Affiliation: Transgenic Animal Research Center, National Institute of Agrobiological Sciences, Ohwashi 12, Tsukuba, Ibaraki 3058634, Japan.
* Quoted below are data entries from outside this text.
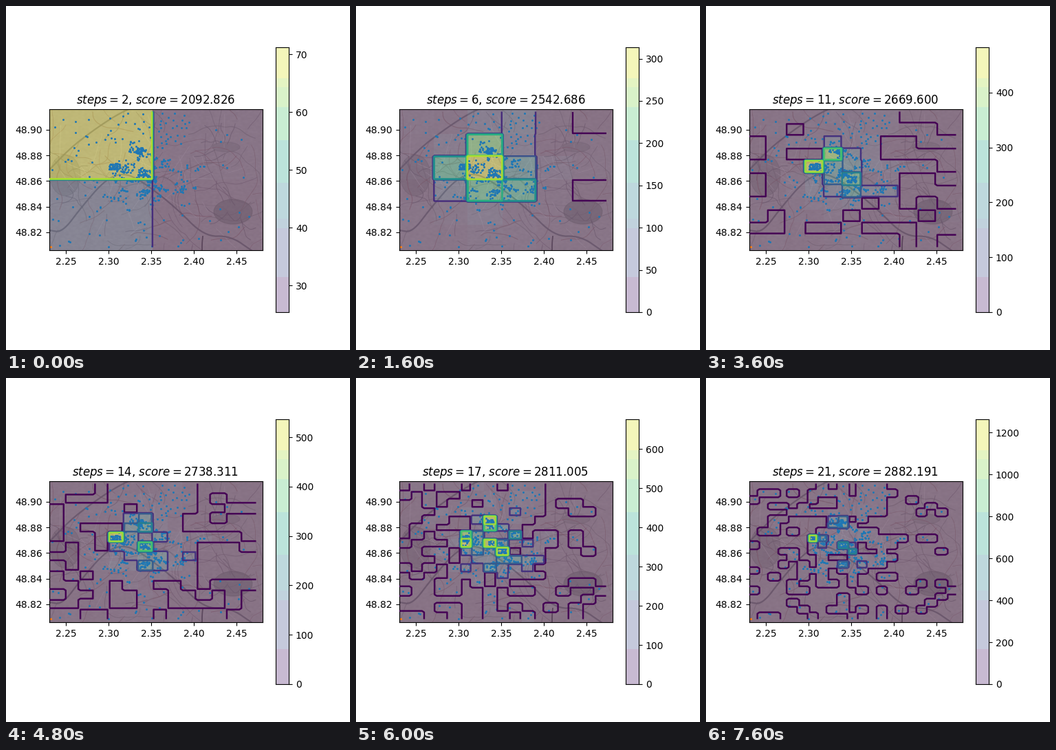
Animation of 500 by 500 pixels, one loop 8000 ms. Source, as a matplotlib script:

```python
import numpy as np
import matplotlib.pyplot as plt
from matplotlib.animation import FuncAnimation
from matplotlib.patches import Ellipse, Rectangle

GRID = 100
X0, X1, Y0, Y1 = 62.5, 363.5, 153.5, 350.5   # histogram area in stage pixels
CENTRE = np.array([213, 252])
rng = np.random.default_rng(12)
viridis = plt.get_cmap("viridis")

# steps: (score, highest density)
KEYS = {2: (2092.826, 71.25), 4: (2472.062, 242.5), 8: (2613.309, 384.5),
        11: (2669.600, 482.7), 16: (2784.119, 572), 19: (2864.777, 883),
        21: (2882.191, 1264)}


def lon(x):
    return 2.23 + (np.asarray(x) - 62.5) / 1240


def lat(y):
    return 48.916 - (np.asarray(y) - 150.2) / 1860


# ---------- points of interest ----------
def block(x0, x1, y0, y1, count):
    return rng.uniform((x0, y0), (x1, y1), (count, 2))


def hotspot(x, y, count):
    return block(x - 6.5, x + 6.5, y - 4.5, y + 4.5, count)


def quarter(corner, count, clump=3):
    """Small clumps between the centre and a corner, denser near the centre."""
    reach = rng.beta(1.1, 1.7, (count // clump, 2))
    hubs = CENTRE + reach * (np.array(corner) - CENTRE)
    return np.repeat(hubs, clump, axis=0) + rng.normal(0, 2.2, (len(hubs) * clump, 2))


points = np.vstack([
    hotspot(156, 233, 46), hotspot(170, 234, 14),
    hotspot(197, 210.5, 36), hotspot(184, 208, 12),
    hotspot(198, 242, 28), hotspot(212, 252, 26), hotspot(202, 271, 18),
    quarter((140, 204), 78), quarter((287, 204), 45),
    quarter((140, 300), 54), quarter((287, 300), 57),
    block(140, 213, 155, 202, 27), block(213, 272, 155, 202, 28),
    block(66, 138, 156, 350, 36), block(140, 300, 303, 350, 18),
    block(290, 362, 155, 349, 13),
])


def keyed(steps, part):
    return np.interp(steps, list(KEYS), [pair[part] for pair in KEYS.values()])


def density(steps):
    """Histogram density with steps x steps cells, sampled on the fine grid."""
    counts = np.histogram2d(points[:, 1], points[:, 0], bins=steps,
                            range=[[Y0, Y1], [X0, X1]])[0]
    low, high = 25.4 * (2 / steps) ** 3.75, keyed(steps, 1)
    if counts.min() == 0:
        low = 0
    counts = low + (counts - counts.min()) / np.ptp(counts) * (high - low)
    cell = np.minimum(np.linspace(0, steps, GRID).astype(int), steps - 1)
    return counts[np.ix_(cell, cell)], low, high


# ---------- stage ----------
fig = plt.figure(figsize=(5, 5), dpi=100, facecolor="white")
ax = fig.add_axes([0.125, 0.2904, 0.62, 0.4092])
cax = fig.add_axes([0.78375, 0.11, 0.0385, 0.77])
ax.set(xlim=(2.23, 2.48), ylim=(48.806, 48.916), facecolor="#a8a79d")
ax.set_autoscale_on(False)
xticks = np.arange(2.25, 2.46, 0.05)
yticks = np.arange(48.82, 48.905, 0.02)
ax.set_xticks(xticks, [f"{t:.2f}" for t in xticks])
ax.set_yticks(yticks, [f"{t:.2f}" for t in yticks])


# ---------- muted city map ----------
def smooth(path, rounds=3):
    path = np.asarray(path, float)
    for _ in range(rounds):
        a, b = path[:-1], path[1:]
        mid = np.stack([0.75 * a + 0.25 * b, 0.25 * a + 0.75 * b], 1).reshape(-1, 2)
        path = np.vstack([path[:1], mid, path[-1:]])
    return path


def line(path, color, width, alpha=1.0):
    p = smooth(path)
    ax.plot(lon(p[:, 0]), lat(p[:, 1]), color=color, lw=width, alpha=alpha, zorder=0.5)


def wander(start, length, turn):
    heading = rng.uniform(0, 2 * np.pi) + np.cumsum(rng.normal(0, turn, length))
    move = np.column_stack([np.cos(heading), np.sin(heading)]) * 8
    return start + np.cumsum(move, axis=0)


def park(x, y, width, height, alpha):
    ax.add_patch(Ellipse((lon(x), lat(y)), width / 1240, height / 1860, color="#767a6e",
                         alpha=alpha, lw=0.8, zorder=0.3))
    for _ in range(6):
        line(wander((x, y) + rng.normal(0, 0.2, 2) * (width, height), 5, 0.6),
             "#75756f", 0.7, 0.6)


speckle = rng.normal(0, 1, (102, 155))
speckle = (speckle + np.roll(speckle, 1, 1)) / 2
ax.imshow(speckle, cmap="gray", alpha=0.07, extent=(2.23, 2.48, 48.806, 48.916),
          aspect="auto", zorder=0.1, interpolation="bilinear")

park(86, 246, 44, 60, 0.3)
park(330, 299, 56, 36, 0.45)
park(320, 205, 40, 14, 0.25)

for _ in range(80):
    line(wander(rng.uniform((63, 150), (373, 355)), rng.integers(5, 16), 0.28),
         rng.choice(["#827d79", "#8d7b70", "#917a72", "#86867c"]),
         rng.uniform(0.4, 0.9), 0.65)
for _ in range(45):
    line(wander(rng.normal((215, 252), (70, 42)), rng.integers(3, 9), 0.1),
         "#bdbcb3", 0.6, 0.55)

line([(63, 238), (95, 205), (128, 180), (158, 160), (182, 148)], "#767772", 1.6, 0.85)
line([(63, 326), (82, 329), (110, 292), (142, 255), (165, 243), (190, 249),
      (245, 291), (288, 335), (326, 334), (358, 356)], "#767772", 1.6, 0.85)
line([(286, 335), (285, 345), (285, 356)], "#66645f", 1.3)

# ---------- dots and tint ----------
ax.scatter(lon(points[:, 0]), lat(points[:, 1]), s=4.6, color="#1f77b4", lw=0, zorder=2)
ax.scatter(lon([65]), lat([350]), s=4.6, color="#ff7f0e", lw=0, zorder=2)

PAD = 5
dx, dy = (X1 - X0) / (GRID - 1), (Y1 - Y0) / (GRID - 1)
reach = PAD + 0.5
tint = ax.imshow(np.zeros((GRID + 2 * PAD,) * 2), cmap=viridis, alpha=0.3, aspect="auto",
                 origin="upper", interpolation="nearest", zorder=1,
                 extent=(lon(X0 - reach * dx), lon(X1 + reach * dx),
                         lat(Y1 + reach * dy), lat(Y0 - reach * dy)))
ax.set(xlim=(2.23, 2.48), ylim=(48.806, 48.916))
grid_x, grid_y = lon(np.linspace(X0, X1, GRID)), lat(np.linspace(Y0, Y1, GRID))

# ---------- colour scale in flat bands ----------
edges = [0, 0.132, 0.317, 0.353, 0.488, 0.65, 0.774, 0.849, 0.883, 1]
for low, high in zip(edges[:-1], edges[1:]):
    shade = 0.7 + 0.3 * np.array(viridis((low + high) / 2)[:3])
    cax.add_patch(Rectangle((0, low), 1, high - low, color=shade, lw=0,
                            transform=cax.transAxes))
cax.set_xticks([])
cax.yaxis.tick_right()
cax.set_autoscale_on(False)

title = ax.set_title("")
outline = None


def draw(frame):
    global outline
    steps = frame + 2
    values, low, high = density(steps)
    tint.set_data(np.pad(values, PAD, mode="edge"))
    tint.set_clim(low, high)
    if outline is not None:
        outline.remove()
    outline = ax.contour(grid_x, grid_y, values, cmap=viridis, linewidths=1.75, zorder=3)
    cax.set_ylim(low, high)
    title.set_text(f"$steps={steps}$, $score={keyed(steps, 0):.3f}$")
    return []


anim = FuncAnimation(fig, draw, frames=20, interval=400, init_func=lambda: [],
                     repeat=True, repeat_delay=0, blit=False)
plt.show()
```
ABSTRACT
EMT (epithelial-mesenchymal transition) is a key process in the development of liver fibrosis. This process is also essential for liver morphogenesis in embryonic development. To study the cellular and molecular basis of EMT, we established two phenotypically different SV40 large T antigen-immortalized cell lines from rat hepatocytes. The first cell line, which had an epithelial morphology and was established in DMEM (Dulbecco's modified Eagle's medium)/Ham's F-12 (DF)-based medium (RL/DF cells), expressed CK18 (cytokeratin 18), a marker of parenchymal hepatocytes. The other, a mesenchymal-like cell line established in DMEM-based medium (RL/DMEM cells), expressed αSMA (α-smooth muscle actin), a marker of hepatic myofibroblasts. Epithelial RL/DF cells underwent phenotypic changes, such as increased expression of αSMA, when the culture medium was switched to DMEM-based medium. In contrast, mesenchymal RL/DMEM cells were induced to express the epithelial marker CK18 with a concomitant decrease in αSMA expression when the culture medium was replaced with DF-based medium. These cell lines may provide novel in vitro models for the study of the conversion between epithelial and mesenchymal phenotypes during EMT in liver fibrosis and morphogenesis.

No MeSH data available.


Related in: MedlinePlus